A recent study which covered majority of the strategic agricultural commodities of the Philippines indicated that most agricultural products are globally competitive as import substitutes. Among its crop commodities, coconut oil, palm oil, cavendish banana, banana chips, coffee beans, mango, pineapple, durian and mangosteen, onion (seasonal), abaca, cacao, and rubber are export-competitive crops. Except raw sugar and garlic, other crops (rice, yellow corn, potato, cassava, vegetables, tomato and cutflowers are competitive as import substitutes. The competitiveness factor include, among others, productivity, border prices, costs of production, quality, and volumes, especially for exports.
For livestock and poultry products, processed meats for pork and chicken have export potentials. Dairy has no competitiveness both as import substitute and as export, while most of the products are competitive as import substitutes in fresh meat form. A major competitiveness factor for swine and beef export is the quality (i.e., the Philippines is not an FMD-free zone and thus will have difficulty in being accepted as suppliers of these meat products). High feed costs, due in part to the high cost of producing domestic corn, are major concerns among livestock and poultry growers.
For fisheries products, carageenan, seaweeds, prawns, tuna, and deboned milkfish are export winners. Likewise, tilapia is also emerging as competitive product in the export market. The major competitiveness factors include productivity, high feed costs, distance on international waters, and pest and diseases.
The performance of Philippine agriculture relative to its Asian counterparts in the 1980s was low due in part to external and internal bottlenecks. However, during the 2000s, the growth of the sector was at par with most of the agricultural economies of Asia.
Although Philippines is basically a small hold agriculture, Philippine exports in banana, pineapple, and papaya are international benchmarks in global trade. The sector has also competitive advantage in the export of fishery products, banana chips, coconut oil, sugar, and abaca.
A most notable development in the agriculture sector over the past 15 years was its sectoral transformation into agro-industrial services. From 1990 to 2003, the GDP share of agriculture dropped from 21 to 14%, while services increased from 43 to 53%, and industry from 32 to 34%, respectively. The 14% GDP share of Philippine agriculture in 2003 pales in comparison with Malaysia and Thailand of 9% each, and South Korea at 4%.
It is envisioned, however, that enhancing agro-industrial development will further accelerate Philippine agriculture’s sectoral transformation.
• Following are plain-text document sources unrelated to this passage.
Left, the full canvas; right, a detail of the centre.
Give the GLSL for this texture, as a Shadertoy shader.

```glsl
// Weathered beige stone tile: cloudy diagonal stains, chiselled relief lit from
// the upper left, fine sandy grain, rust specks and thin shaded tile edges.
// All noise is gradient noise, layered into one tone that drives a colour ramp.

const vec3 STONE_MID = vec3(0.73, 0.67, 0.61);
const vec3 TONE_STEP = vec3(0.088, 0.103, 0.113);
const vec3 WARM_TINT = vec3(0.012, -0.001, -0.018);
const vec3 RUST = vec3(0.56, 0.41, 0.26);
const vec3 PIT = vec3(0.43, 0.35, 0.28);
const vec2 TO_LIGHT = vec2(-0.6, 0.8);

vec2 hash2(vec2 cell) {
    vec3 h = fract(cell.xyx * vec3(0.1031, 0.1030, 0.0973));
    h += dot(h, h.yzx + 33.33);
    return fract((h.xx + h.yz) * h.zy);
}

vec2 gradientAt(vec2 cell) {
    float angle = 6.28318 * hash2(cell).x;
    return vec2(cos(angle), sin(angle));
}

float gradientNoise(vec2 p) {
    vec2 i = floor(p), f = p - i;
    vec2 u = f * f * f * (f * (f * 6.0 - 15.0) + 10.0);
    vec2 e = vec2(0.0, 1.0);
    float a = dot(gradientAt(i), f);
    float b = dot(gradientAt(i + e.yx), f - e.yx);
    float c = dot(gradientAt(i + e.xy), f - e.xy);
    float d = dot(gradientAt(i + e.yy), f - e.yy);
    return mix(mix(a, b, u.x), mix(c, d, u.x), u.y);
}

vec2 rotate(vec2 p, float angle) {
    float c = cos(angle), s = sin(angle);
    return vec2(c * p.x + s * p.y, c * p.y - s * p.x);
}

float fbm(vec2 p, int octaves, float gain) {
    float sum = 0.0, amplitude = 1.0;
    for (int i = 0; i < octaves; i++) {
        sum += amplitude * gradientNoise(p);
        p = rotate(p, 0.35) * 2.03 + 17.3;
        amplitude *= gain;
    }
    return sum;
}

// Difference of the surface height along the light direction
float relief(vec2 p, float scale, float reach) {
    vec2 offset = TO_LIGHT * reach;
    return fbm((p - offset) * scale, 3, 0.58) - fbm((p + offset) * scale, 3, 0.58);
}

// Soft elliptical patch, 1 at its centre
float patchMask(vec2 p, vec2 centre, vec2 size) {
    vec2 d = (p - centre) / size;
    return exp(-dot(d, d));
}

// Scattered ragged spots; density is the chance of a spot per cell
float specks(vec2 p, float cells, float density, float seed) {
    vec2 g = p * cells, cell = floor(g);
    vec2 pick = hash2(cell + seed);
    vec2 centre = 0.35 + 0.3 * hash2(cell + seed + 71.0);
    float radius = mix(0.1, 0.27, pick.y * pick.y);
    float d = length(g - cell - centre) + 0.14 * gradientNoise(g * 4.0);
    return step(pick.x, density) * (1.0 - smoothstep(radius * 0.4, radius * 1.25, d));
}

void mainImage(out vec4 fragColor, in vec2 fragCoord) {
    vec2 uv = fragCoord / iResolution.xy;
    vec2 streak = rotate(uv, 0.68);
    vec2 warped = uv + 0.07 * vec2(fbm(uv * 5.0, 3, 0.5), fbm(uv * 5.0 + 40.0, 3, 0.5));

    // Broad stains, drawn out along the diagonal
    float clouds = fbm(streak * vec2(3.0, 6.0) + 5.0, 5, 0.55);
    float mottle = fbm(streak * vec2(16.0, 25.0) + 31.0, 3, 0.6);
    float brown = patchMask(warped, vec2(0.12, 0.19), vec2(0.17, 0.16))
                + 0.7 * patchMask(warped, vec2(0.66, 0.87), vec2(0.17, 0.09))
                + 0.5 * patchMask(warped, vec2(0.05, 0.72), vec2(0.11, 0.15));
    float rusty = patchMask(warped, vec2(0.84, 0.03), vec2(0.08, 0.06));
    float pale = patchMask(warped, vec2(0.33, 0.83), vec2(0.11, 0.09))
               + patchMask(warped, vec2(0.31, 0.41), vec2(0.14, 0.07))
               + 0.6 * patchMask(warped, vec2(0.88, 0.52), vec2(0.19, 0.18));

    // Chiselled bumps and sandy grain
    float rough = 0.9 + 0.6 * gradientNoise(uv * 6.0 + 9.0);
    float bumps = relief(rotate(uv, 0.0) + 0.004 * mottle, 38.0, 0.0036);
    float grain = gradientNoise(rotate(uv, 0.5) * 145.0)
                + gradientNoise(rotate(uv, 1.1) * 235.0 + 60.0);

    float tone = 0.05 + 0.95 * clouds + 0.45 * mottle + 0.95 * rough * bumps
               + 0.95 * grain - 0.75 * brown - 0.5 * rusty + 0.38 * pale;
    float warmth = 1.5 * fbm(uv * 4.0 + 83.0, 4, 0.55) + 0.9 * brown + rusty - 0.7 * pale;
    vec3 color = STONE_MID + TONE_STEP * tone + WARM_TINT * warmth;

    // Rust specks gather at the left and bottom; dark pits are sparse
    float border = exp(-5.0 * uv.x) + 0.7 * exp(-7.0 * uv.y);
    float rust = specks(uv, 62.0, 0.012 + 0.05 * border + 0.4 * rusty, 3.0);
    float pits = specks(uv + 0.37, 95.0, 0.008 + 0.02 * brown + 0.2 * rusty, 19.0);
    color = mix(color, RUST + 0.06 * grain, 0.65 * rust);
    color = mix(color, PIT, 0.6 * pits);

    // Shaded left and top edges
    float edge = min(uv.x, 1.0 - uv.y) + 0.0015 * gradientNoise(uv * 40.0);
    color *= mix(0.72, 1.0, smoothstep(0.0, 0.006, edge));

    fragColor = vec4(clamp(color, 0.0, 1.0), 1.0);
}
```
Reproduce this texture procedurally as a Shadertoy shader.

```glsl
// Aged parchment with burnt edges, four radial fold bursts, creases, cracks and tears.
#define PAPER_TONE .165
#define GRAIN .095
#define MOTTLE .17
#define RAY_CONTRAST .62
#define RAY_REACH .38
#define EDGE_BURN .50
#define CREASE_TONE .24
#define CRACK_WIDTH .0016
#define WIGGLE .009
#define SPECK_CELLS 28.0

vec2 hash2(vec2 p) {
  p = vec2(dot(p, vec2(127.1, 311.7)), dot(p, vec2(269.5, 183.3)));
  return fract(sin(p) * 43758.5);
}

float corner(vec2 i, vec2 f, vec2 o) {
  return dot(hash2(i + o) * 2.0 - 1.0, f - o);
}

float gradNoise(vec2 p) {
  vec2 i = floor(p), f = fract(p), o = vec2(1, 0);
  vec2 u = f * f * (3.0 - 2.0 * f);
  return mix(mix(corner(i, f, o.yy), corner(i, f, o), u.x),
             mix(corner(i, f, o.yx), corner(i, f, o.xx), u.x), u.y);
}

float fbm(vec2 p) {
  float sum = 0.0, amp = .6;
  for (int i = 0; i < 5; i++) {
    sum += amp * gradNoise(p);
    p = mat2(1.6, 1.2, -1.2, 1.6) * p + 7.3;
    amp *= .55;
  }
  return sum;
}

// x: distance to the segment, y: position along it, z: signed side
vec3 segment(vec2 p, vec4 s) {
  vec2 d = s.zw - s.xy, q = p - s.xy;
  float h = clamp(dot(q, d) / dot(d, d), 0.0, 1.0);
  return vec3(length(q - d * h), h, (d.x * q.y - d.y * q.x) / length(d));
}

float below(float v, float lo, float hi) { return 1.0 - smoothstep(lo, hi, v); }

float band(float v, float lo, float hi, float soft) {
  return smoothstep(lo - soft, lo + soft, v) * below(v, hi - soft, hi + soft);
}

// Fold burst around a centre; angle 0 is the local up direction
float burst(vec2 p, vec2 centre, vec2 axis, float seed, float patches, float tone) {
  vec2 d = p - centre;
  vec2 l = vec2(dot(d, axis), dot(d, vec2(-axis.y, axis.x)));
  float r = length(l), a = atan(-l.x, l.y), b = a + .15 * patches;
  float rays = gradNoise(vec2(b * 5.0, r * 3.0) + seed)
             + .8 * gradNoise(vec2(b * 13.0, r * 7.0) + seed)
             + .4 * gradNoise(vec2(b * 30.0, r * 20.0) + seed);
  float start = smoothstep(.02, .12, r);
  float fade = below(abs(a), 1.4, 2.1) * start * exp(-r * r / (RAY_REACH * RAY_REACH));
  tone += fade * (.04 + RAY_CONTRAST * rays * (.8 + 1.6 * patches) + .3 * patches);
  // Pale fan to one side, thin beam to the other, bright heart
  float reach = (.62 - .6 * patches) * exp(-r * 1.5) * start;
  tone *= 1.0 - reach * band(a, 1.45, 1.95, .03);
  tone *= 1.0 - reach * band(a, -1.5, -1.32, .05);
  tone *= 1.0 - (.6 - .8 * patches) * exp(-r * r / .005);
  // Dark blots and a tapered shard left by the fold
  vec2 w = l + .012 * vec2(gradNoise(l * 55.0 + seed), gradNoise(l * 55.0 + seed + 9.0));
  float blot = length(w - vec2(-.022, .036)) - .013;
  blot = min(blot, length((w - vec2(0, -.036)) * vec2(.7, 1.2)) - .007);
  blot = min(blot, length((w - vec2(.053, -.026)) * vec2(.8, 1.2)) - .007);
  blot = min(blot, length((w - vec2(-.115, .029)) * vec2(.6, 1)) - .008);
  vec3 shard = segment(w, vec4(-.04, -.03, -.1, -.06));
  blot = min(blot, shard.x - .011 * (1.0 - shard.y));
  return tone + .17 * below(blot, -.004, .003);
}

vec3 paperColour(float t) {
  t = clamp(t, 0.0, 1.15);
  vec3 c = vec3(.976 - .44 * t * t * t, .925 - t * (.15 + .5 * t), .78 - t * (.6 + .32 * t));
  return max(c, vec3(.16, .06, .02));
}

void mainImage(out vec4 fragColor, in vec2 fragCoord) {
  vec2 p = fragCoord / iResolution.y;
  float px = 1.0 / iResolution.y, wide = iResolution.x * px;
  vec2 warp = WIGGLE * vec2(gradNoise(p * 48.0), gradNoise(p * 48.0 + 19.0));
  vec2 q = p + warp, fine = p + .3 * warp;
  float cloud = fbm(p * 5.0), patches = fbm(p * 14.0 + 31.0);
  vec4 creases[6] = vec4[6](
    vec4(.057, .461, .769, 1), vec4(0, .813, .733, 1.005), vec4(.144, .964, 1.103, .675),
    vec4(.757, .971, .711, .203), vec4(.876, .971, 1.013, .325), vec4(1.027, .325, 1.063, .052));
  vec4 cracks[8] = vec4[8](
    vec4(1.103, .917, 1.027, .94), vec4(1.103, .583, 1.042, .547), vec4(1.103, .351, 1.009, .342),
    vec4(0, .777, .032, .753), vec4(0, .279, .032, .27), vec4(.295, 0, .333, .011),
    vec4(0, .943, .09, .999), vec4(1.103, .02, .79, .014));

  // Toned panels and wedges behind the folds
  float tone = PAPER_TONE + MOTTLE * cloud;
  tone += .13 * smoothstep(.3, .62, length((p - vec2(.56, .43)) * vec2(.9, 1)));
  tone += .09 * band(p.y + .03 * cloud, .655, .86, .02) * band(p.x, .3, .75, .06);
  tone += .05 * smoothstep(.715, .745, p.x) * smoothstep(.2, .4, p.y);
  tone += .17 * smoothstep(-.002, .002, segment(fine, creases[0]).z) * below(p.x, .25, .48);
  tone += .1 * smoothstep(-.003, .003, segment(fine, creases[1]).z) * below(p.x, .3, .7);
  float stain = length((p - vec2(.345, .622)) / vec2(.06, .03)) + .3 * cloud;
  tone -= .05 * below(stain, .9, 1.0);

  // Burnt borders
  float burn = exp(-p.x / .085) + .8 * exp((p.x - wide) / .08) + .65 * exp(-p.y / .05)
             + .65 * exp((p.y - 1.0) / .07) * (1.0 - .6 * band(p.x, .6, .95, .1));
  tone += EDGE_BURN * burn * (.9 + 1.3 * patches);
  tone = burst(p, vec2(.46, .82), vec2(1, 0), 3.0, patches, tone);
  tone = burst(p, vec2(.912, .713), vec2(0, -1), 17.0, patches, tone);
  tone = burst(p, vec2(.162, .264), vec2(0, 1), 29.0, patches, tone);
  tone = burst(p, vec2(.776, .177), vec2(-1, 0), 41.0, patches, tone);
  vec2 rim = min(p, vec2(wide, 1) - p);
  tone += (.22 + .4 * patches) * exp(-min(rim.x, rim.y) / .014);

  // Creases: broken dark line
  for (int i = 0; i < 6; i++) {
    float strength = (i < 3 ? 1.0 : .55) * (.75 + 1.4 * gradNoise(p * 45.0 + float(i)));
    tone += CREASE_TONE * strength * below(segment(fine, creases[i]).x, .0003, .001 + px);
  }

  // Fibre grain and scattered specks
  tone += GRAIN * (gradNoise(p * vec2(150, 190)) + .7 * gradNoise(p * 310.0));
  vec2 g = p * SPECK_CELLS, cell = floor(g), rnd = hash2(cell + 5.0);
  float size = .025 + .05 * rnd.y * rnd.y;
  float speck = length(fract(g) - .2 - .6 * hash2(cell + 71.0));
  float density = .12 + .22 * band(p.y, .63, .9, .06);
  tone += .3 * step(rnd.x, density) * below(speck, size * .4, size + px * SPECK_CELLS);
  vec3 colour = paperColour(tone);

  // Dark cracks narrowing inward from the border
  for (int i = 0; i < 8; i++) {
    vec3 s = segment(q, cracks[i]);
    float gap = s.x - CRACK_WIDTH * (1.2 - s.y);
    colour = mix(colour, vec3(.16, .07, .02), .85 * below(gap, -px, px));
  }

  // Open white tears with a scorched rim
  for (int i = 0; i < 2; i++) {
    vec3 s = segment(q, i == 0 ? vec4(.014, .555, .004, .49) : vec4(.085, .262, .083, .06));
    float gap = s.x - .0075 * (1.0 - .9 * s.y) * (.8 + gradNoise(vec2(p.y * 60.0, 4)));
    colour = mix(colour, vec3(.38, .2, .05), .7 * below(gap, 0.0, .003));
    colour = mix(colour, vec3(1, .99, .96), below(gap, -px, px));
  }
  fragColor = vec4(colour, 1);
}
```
Sources: Department of Agriculture (DA), Philippines and Philippine Council for Agriculture, Forestry and Natural Resources Research and Development (PCARRD), Department of Science and Technology (DOST)Source and Photo: Food & Fertilizer Technology Center You also follow Labex Korea by Twitter and Facebook